■ RECORDS FOR THE TASK

= = =

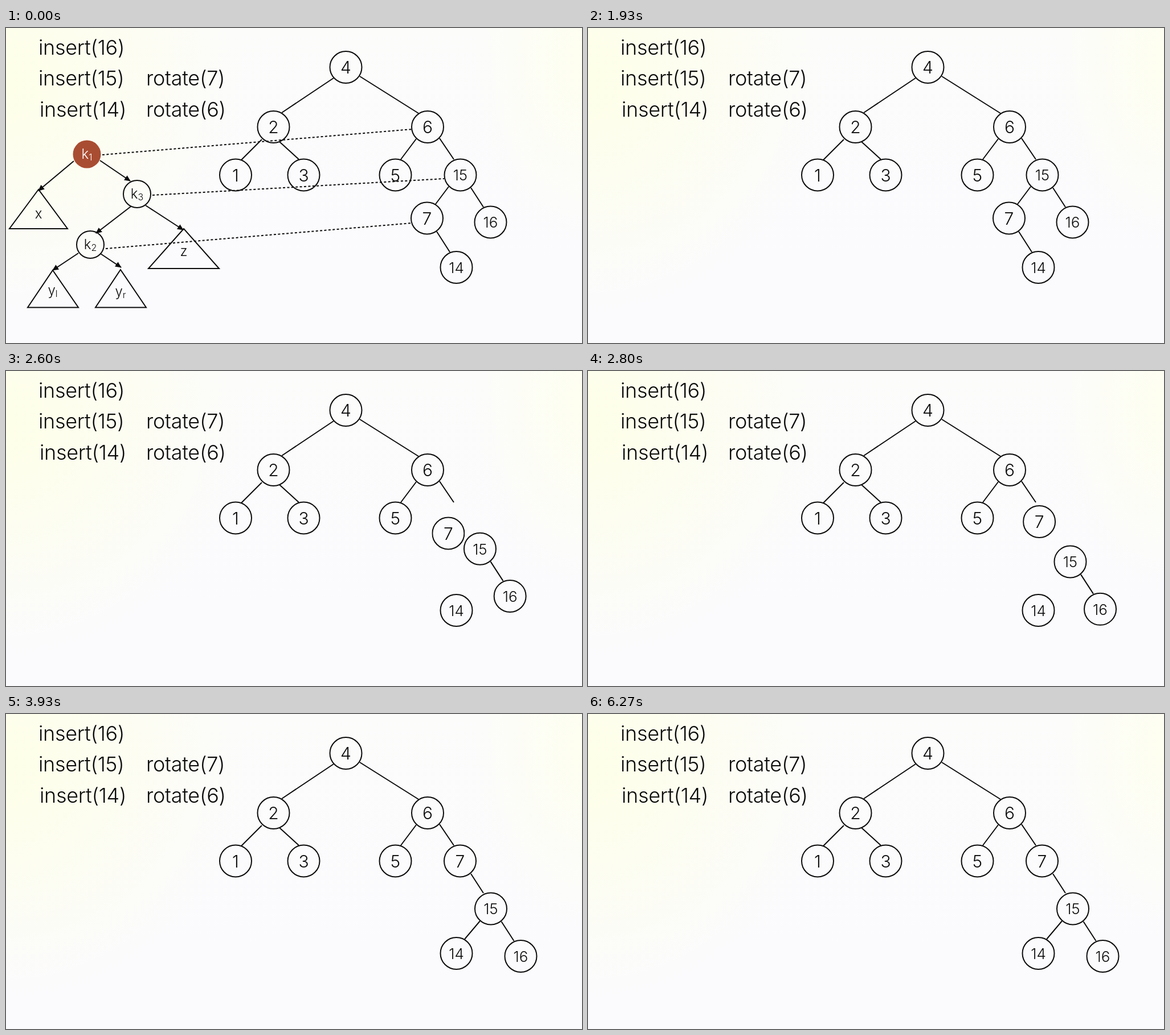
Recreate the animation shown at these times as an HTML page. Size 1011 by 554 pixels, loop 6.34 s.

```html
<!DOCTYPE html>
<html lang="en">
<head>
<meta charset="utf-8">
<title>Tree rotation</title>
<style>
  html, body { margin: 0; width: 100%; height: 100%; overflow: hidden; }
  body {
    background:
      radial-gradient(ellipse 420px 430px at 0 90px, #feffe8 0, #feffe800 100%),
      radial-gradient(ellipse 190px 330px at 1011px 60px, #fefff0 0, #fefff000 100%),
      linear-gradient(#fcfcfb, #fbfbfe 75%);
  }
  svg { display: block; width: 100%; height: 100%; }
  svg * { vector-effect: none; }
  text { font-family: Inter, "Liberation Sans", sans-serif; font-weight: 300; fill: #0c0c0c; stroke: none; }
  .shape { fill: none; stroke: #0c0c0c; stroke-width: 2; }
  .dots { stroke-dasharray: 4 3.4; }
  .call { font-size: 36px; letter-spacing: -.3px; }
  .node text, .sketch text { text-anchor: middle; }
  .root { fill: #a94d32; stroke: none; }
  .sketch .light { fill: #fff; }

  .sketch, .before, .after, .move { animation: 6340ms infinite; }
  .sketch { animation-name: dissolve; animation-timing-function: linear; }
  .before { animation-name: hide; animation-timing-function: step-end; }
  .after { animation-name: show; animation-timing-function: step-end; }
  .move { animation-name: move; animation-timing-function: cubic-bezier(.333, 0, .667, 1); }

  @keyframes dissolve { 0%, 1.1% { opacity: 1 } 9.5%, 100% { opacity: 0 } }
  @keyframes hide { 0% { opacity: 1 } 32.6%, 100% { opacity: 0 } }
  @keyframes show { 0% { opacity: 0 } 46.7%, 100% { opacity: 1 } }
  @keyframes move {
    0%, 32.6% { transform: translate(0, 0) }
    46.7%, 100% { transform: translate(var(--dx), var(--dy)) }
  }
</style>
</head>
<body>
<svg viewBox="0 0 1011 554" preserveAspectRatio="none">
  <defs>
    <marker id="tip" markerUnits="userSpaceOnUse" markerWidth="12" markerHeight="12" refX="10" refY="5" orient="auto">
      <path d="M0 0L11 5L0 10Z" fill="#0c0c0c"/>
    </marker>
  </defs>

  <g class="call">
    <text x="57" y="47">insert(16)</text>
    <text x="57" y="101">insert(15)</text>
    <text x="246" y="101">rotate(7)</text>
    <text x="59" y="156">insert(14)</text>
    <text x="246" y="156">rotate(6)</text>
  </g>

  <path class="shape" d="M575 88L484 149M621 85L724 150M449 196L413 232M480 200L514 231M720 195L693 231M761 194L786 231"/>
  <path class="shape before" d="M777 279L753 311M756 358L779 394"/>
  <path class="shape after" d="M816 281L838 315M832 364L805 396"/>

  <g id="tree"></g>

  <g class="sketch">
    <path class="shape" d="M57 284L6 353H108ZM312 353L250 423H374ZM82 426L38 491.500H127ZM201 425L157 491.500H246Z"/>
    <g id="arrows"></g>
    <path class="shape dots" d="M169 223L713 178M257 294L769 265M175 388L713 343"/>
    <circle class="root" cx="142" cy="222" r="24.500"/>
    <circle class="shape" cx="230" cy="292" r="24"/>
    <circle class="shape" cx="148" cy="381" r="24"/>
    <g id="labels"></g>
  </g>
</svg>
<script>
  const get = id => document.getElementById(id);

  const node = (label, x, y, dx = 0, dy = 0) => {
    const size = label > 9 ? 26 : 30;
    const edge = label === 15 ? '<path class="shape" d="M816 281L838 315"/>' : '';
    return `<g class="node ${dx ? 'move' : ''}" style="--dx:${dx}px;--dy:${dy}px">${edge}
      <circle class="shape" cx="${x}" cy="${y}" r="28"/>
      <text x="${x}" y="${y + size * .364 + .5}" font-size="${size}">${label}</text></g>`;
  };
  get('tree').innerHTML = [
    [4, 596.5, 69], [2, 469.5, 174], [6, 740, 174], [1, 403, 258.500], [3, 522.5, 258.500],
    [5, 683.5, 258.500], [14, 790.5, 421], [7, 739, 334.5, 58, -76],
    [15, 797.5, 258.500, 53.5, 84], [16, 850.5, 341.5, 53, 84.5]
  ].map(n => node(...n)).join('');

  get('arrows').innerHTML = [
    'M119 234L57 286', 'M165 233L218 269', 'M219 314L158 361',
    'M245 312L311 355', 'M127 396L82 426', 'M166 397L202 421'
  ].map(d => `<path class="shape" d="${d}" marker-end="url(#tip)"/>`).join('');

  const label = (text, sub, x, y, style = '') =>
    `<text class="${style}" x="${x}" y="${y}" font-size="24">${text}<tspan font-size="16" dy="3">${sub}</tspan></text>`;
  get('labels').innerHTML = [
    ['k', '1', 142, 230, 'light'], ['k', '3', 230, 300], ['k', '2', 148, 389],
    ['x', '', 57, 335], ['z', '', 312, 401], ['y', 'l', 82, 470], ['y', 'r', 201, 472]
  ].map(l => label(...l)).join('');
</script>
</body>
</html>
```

= = =

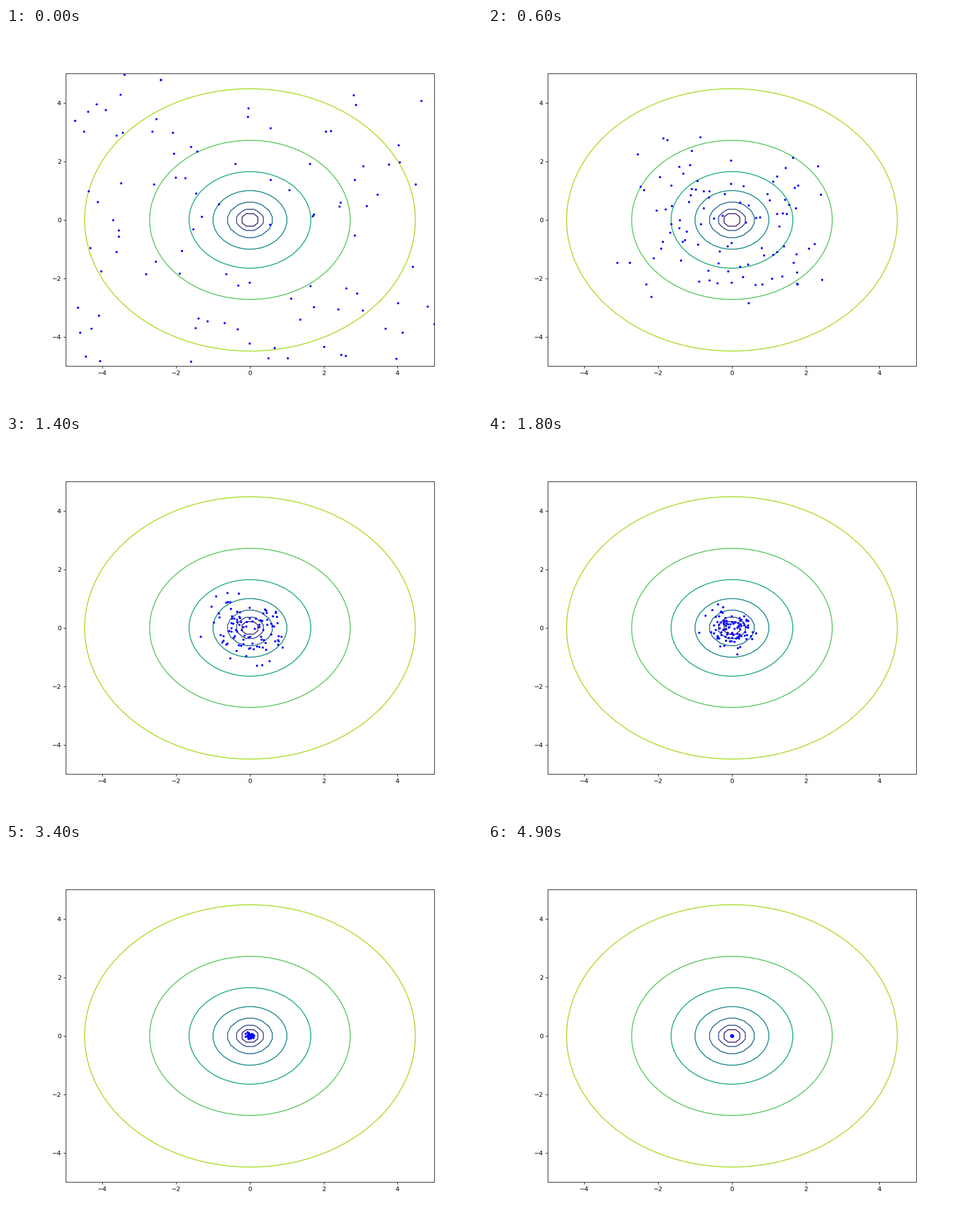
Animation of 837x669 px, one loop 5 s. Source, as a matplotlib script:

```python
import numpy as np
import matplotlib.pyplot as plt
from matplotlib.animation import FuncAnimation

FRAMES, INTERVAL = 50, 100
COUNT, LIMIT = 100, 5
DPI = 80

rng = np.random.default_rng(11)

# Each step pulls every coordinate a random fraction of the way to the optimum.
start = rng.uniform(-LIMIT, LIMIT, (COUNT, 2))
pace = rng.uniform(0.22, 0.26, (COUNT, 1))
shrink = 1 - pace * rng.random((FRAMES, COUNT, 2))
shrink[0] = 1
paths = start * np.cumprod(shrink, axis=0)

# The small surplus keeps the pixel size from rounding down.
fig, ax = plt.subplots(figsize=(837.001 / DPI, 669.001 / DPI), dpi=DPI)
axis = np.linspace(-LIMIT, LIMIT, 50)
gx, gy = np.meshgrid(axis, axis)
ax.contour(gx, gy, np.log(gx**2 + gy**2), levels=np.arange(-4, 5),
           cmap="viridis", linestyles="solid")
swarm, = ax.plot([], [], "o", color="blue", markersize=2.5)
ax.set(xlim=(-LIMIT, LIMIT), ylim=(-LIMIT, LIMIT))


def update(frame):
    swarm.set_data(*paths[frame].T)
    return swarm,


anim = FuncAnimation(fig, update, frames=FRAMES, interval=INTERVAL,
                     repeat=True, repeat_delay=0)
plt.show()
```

= = =

■ TASK DESCRIPTION
State only how many lines in the material include "start".

■ ANSWER TO THIS PROBLEM
2